• **Input for this task**
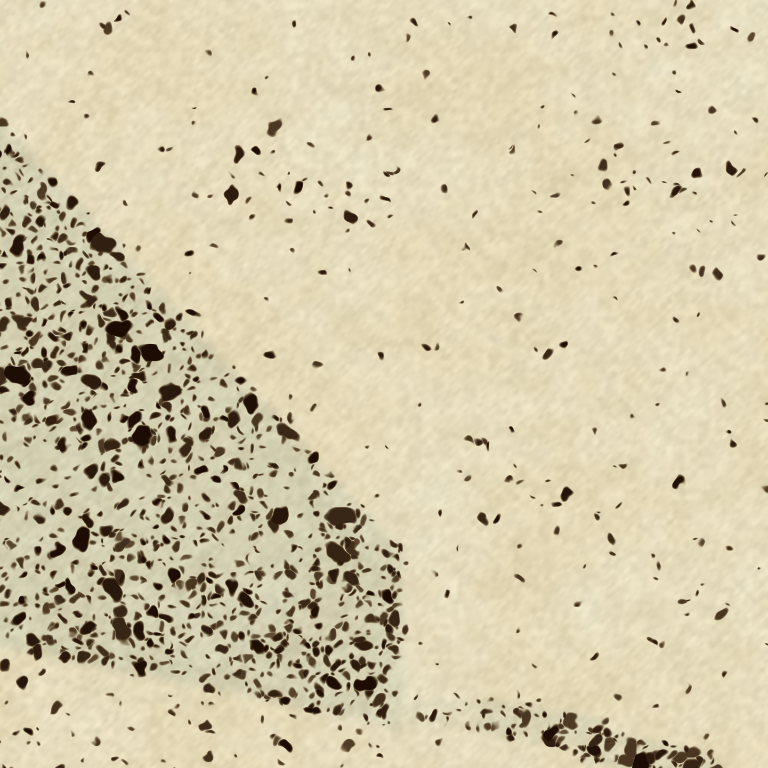
Give the GLSL for this texture, as a three.js fragment shader.

```glsl
varying vec2 vUv;

float hash(vec2 p) {
  return fract(sin(dot(p, vec2(127.1, 311.7))) * 43758.5453);
}

float noise(vec2 p) {
  vec2 i = floor(p), f = fract(p);
  f = f * f * (3.0 - 2.0 * f);
  return mix(mix(hash(i), hash(i + vec2(1.0, 0.0)), f.x),
             mix(hash(i + vec2(0.0, 1.0)), hash(i + 1.0), f.x), f.y);
}

float cluster(vec2 p, vec2 center, vec2 size) {
  vec2 d = (p - center) / size;
  return exp(-dot(d, d));
}

float segment(vec2 p, vec2 a, vec2 b) {
  vec2 ab = b - a;
  return length(p - a - ab * clamp(dot(p - a, ab) / dot(ab, ab), 0.0, 1.0));
}

// Wedge on the left, bounded by a falling slope, a right side and a base
float wedge(vec2 p) {
  float slope = (0.845 - 1.07 * p.x - p.y) * 0.68;
  float base = p.y - 0.155 + 0.2 * p.x;
  float inside = min(min(slope, base), 0.525 - p.x);
  return smoothstep(-0.012, 0.015, inside);
}

// Narrow trail leaving the lower tip of the wedge
float trail(vec2 p) {
  float thin = segment(p, vec2(0.46, 0.075), vec2(0.63, 0.068));
  float thick = min(segment(p, vec2(0.64, 0.065), vec2(0.77, 0.045)),
                    segment(p, vec2(0.77, 0.03), vec2(0.91, 0.0)));
  return max(0.6 * smoothstep(0.025, 0.01, thin), smoothstep(0.032, 0.014, thick));
}

// Chance of ink at a place
float inkDensity(vec2 p) {
  float loose = 0.045;
  loose += 0.24 * cluster(p, vec2(0.37, 0.75), vec2(0.12, 0.06));
  loose += 0.20 * cluster(p, vec2(0.84, 0.77), vec2(0.14, 0.09));
  loose += 0.26 * cluster(p, vec2(0.87, 0.96), vec2(0.07, 0.05));
  loose += 0.22 * smoothstep(0.06, 0.0, segment(p, vec2(0.58, 0.41), vec2(0.96, 0.22)));
  loose += 0.16 * smoothstep(0.16, 0.10, p.y) * smoothstep(0.58, 0.45, p.x);
  float patchy = 0.72 + 0.5 * noise(p * 13.0 + 4.0);
  // Paler pocket near the left side
  patchy *= 1.0 - 0.4 * cluster(p, vec2(0.04, 0.37), vec2(0.11, 0.08));
  return max(loose, max(wedge(p) * patchy, trail(p) * 1.2));
}

// One layer of irregular specks scattered over a jittered grid
float specks(vec2 p, float cells, float amount) {
  vec2 home = floor(p * cells);
  float ink = 0.0;
  for (int y = -1; y <= 1; y++) {
    for (int x = -1; x <= 1; x++) {
      vec2 cell = home + vec2(float(x), float(y));
      vec2 seed = cell + cells * 3.7;
      vec2 jitter = vec2(hash(seed), hash(seed + 19.3));
      vec2 center = (cell + 0.1 + 0.8 * jitter) / cells;
      float density = inkDensity(center);
      float present = step(hash(seed + 41.7), density * amount);
      float size = hash(seed + 63.1);
      float radius = (0.17 + 0.25 * size * size) / cells * mix(0.8, 1.0, density);
      vec2 d = p - center;
      float turn = 6.283 * hash(seed + 87.9);
      float stretch = 1.0 + 0.22 * sin(2.0 * atan(d.y, d.x + 0.00001) + turn);
      float spot = smoothstep(0.0022, -0.0022, length(d) * stretch - radius);
      ink = max(ink, present * spot * mix(0.65, 1.0, hash(seed + 7.7)));
    }
  }
  return ink;
}

void main() {
  vec2 p = vUv;

  // Fibrous paper, greyer beneath the ink
  float mottle = noise(p * 34.0) - 0.5;
  float grain = noise(p * 125.0 + 9.0) - 0.5;
  float fiber = noise(vec2(p.x + p.y, p.y - p.x) * vec2(80.0, 170.0)) - 0.5;
  vec3 color = mix(vec3(0.905, 0.870, 0.750), vec3(0.895, 0.845, 0.710),
                   noise(p * 9.0 + 30.0));
  float shade = max(wedge(p), 0.7 * trail(p));
  color = mix(color, vec3(0.815, 0.805, 0.690), shade * 0.85);
  color += mottle * vec3(0.025, 0.035, 0.05) + grain * 0.05 + fiber * 0.045;

  // Ragged specks in three sizes
  vec2 ragged = vec2(noise(p * 95.0), noise(p * 95.0 + 50.0)) - 0.5;
  vec2 q = p + ragged * 0.008;
  float ink = specks(q, 29.0, 0.36);
  ink = max(ink, specks(q, 47.0, 0.5));
  ink = max(ink, 0.85 * specks(q, 78.0, 0.55));

  // Brown rims darken towards nearly black cores
  color = mix(color, vec3(0.40, 0.32, 0.21), smoothstep(0.0, 0.6, ink));
  color = mix(color, vec3(0.11, 0.045, 0.01), smoothstep(0.45, 1.0, ink));
  gl_FragColor = vec4(color, 1.0);
}
```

• **Problem details**
Lines containing the word "trail" are to be tallied across the entries above; give only the resulting count.

• **Exercise solution**
4